Legislators of the Code Noir of 1724 intended for the laws to contribute to the cultivation of a colony that resembled ancien régime ideals of social order. Specifically, they expected to limit opportunities for manumission, reduce the level of métissage, and focus the power to inflict corporal punishment in the government and away from masters, all of which was meant to sharpen the racial division between blacks and whites. The Code Noir of 1724, however, did little to account for the common practice of enslaving Native Americans in Louisiana, not to mention the near impossibility of preventing a large white male population composed of free, forced, and indentured settlers from interacting with free and enslaved blacks on a regular and intimate basis. Even more uncontrollable was the interaction between Native Americans and runaway slaves, a fact that contributed to events surrounding the so-called Natchez Revolt of 1729. Some priests continued to marry people of different races despite the legal mandate against the practice. It was also the case that some Protestants settled in French Louisiana despite the revocation of the Edict of Nantes in 1685 and the prohibition against the practice of Protestantism in the colony. Moreover, masters continued to punish their slaves regardless of the code’s intention to allocate the power of punishment to colonial officials, often with even more brutal results.
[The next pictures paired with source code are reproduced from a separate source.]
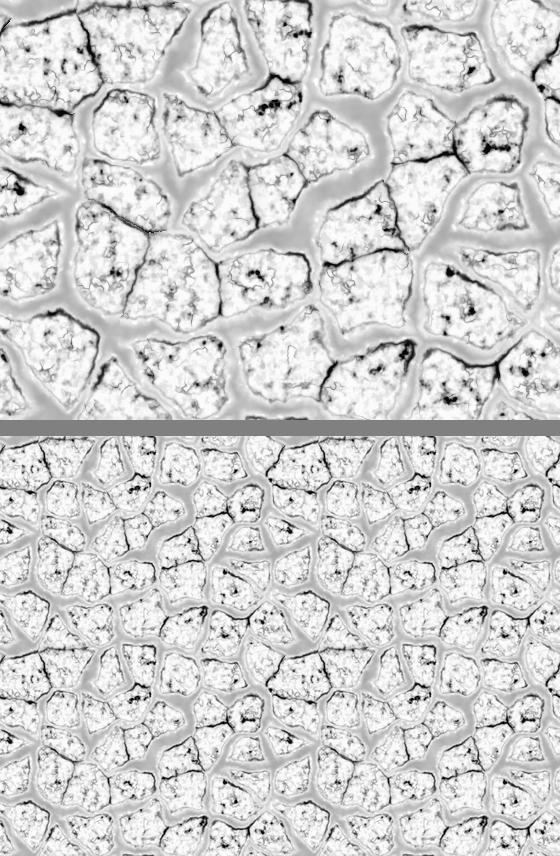
Top, the tile; bottom, the same tile 2 across and 2 down.
Reproduce this texture map procedurally as a WebGL 2 fragment shader.

```glsl
#version 300 es
precision highp float;
// Tiling relief-shading map of a rubble stone wall: pale pitted stones, grey mortar, dark cracks.

#define GRID vec2(7.0, 5.0)   // stone cells across the canvas
#define JITTER 0.9            // irregularity of the stone centres
#define GROUPS 4.0            // neighbours of one group touch along a crack
#define GAP 0.095             // mean half width of the mortar
#define GAP_VARIATION 0.17
#define ROUNDING 0.08         // softness of the stone corners
#define CRACK_WIDTH 0.021
#define RIM_WIDTH 0.024
#define STONE_TONE 0.985
#define MORTAR_EDGE 0.92
#define MORTAR_DEEP 0.715

uniform vec2 u_resolution;
out vec4 fragColor;

// Two random values for an integer cell
vec2 hash2(vec2 cell, float salt) {
  uvec2 h = uvec2(cell) * uvec2(1597u, 3571u) + uint(salt) * 7919u;
  h.x ^= h.y * 74093u;
  h.y += h.x * 66529u;
  h ^= h >> 15u;
  h *= 73244475u;
  h ^= h >> 13u;
  h.x += h.y * 40503u;
  h.y ^= h.x * 30011u;
  h ^= h >> 16u;
  return vec2(h & 65535u) / 65536.0;
}

float cornerSlope(vec2 cell, vec2 offset, vec2 period, float salt) {
  float angle = 6.28319 * hash2(mod(cell, period), salt).x;
  return dot(vec2(cos(angle), sin(angle)), offset);
}

// Gradient noise that wraps with the canvas; k is the whole frequency per stone cell
float noise(vec2 p, float k, float salt) {
  vec2 q = p * k, cell = floor(q), f = q - cell, period = GRID * k;
  vec2 u = f * f * f * (f * (f * 6.0 - 15.0) + 10.0);
  vec2 e = vec2(1.0, 0.0);
  float low = mix(cornerSlope(cell, f, period, salt),
                  cornerSlope(cell + e.xy, f - e.xy, period, salt), u.x);
  float high = mix(cornerSlope(cell + e.yx, f - e.yx, period, salt),
                   cornerSlope(cell + e.xx, f - e.xx, period, salt), u.x);
  return mix(low, high, u.y);
}

float fbm(vec2 p, float k, float salt) {
  float sum = 0.0, gain = 1.0;
  for (int i = 0; i < 3; i++) {
    sum += gain * noise(p, k, salt + float(i));
    gain *= 0.5;
    k *= 2.0;
  }
  return sum;
}

float smoothMin(float a, float b, float k) {
  float h = max(k - abs(a - b), 0.0) / k;
  return min(a, b) - 0.25 * h * h * k;
}

float bell(float x, float width) {
  return exp(-x * x / (width * width));
}

vec2 stoneCentre(vec2 cell) {
  return cell + 0.5 + JITTER * (hash2(mod(cell, GRID), 1.0) - 0.5);
}

float stoneGroup(vec2 cell) {
  return floor(GROUPS * hash2(mod(cell, GRID), 2.0).x);
}

// x: distance into the stone from the mortar, y: distance to a crack, zw: offset from the centre
vec4 stones(vec2 p, float gap) {
  vec2 home = floor(p), nearest = home, toNearest = vec2(9.0);
  for (int y = -1; y <= 1; y++)
    for (int x = -1; x <= 1; x++) {
      vec2 cell = home + vec2(x, y);
      vec2 d = stoneCentre(cell) - p;
      if (dot(d, d) < dot(toNearest, toNearest)) { toNearest = d; nearest = cell; }
    }
  float inside = 1.0, crack = 1.0, group = stoneGroup(nearest);
  for (int y = -2; y <= 2; y++)
    for (int x = -2; x <= 2; x++) {
      if (x == 0 && y == 0) continue;
      vec2 cell = nearest + vec2(x, y);
      vec2 d = stoneCentre(cell) - p;
      float edge = dot(0.5 * (d + toNearest), normalize(d - toNearest));
      if (stoneGroup(cell) == group) crack = min(crack, edge);
      else inside = smoothMin(inside, edge - gap, ROUNDING);
    }
  return vec4(inside, crack, -toNearest);
}

// Soft mottling, blurred streaks and clustered dark pits on the stone faces
float stoneFace(vec2 p) {
  float wear = noise(p, 2.0, 20.0);
  float grain = fbm(p, 6.0, 23.0);
  float streak = bell(fbm(p, 5.0, 30.0), 0.1) * smoothstep(-0.1, 0.45, noise(p, 4.0, 35.0) + 0.4 * wear);
  float tone = STONE_TONE - 0.1 * smoothstep(-0.15, 0.5, fbm(p, 9.0, 37.0));
  tone -= 0.32 * smoothstep(0.0, 0.7, grain + 0.4 * wear);
  tone -= 0.36 * streak;
  return tone - 0.65 * smoothstep(0.45, 0.85, grain + 0.6 * wear);
}

void main() {
  vec2 p = gl_FragCoord.xy / u_resolution * GRID;

  // Wobbling outlines and uneven mortar
  vec2 warp = 0.15 * vec2(noise(p, 2.0, 40.0), noise(p, 2.0, 41.0))
            + 0.04 * vec2(fbm(p, 7.0, 43.0), fbm(p, 7.0, 47.0));
  float gap = max(GAP + GAP_VARIATION * noise(p, 1.0, 50.0), 0.035);
  vec4 s = stones(p + warp, gap);
  float stoneMask = smoothstep(-0.035, 0.03, s.x);

  // Mortar, lighter and speckled along the stones
  float mortar = mix(MORTAR_EDGE, MORTAR_DEEP, smoothstep(-0.01, 0.12, -s.x));
  mortar += 0.09 * noise(p, 3.0, 52.0) + 0.03 * noise(p, 10.0, 53.0);
  mortar += 0.12 * smoothstep(0.1, 0.45, noise(p, 11.0, 54.0)) * bell(s.x + 0.03, 0.03);

  // Cracks and shaded rims, strongest on the upper right of the stones
  float crackDepth = mix(0.3, 0.95, smoothstep(-0.3, 0.3, noise(p, 3.0, 56.0)));
  float crack = crackDepth * bell(s.y, CRACK_WIDTH * (0.6 + 0.7 * crackDepth));
  crack += 0.12 * bell(s.y, 0.07);
  float facing = dot(normalize(s.zw + 1e-4), vec2(0.5, 0.85));
  float rimDepth = smoothstep(0.0, 0.55, noise(p, 2.0, 58.0) + 0.24 * facing + 0.15 * noise(p, 8.0, 59.0));
  float rim = (0.17 + 0.72 * rimDepth) * bell(s.x - 0.022, RIM_WIDTH * (0.8 + 0.5 * rimDepth));

  float stone = stoneFace(p) * (1.0 - min(crack, 0.97));
  float tone = mix(mortar, stone, stoneMask) * (1.0 - rim);
  fragColor = vec4(vec3(clamp(tone, 0.03, 1.0)), 1.0);
}
```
The 1764 arrival of Antonio de Ulloa (1716–1795), the first Spanish governor of Louisiana, led to the demise of the French Code Noir and its replacement with a Spanish model for the regulation of black-white relations. Ulloa upset the French Creole community of New Orleans when he permitted the marriage of a white Spaniard and a black slave. The new governor also perturbed the local white population when he restricted the common practice of whipping slaves in the city of New Orleans, reportedly because the cries of whipping victims bothered his wife. Following the Insurrection of 1768, General Alejandro O’Reilly (1722–1794) reinstated the Code Noir, only to replace the French laws three months later with the laws of Castille and the Indies. Going back to the thirteenth century, Spanish laws associated with slavery tended to gave the enslaved more rights than the French laws, including the right of a slave to purchase his or her own freedom. That being said, French planters in Spanish colonial Louisiana retained considerable influence over the lives and deaths of those they enslaved on their plantations. The membership of powerful French planters in the Cabildo (city council) also meant that the slightly more lenient Spanish slave codes often conflicted with customary modes of slave treatment in Louisiana.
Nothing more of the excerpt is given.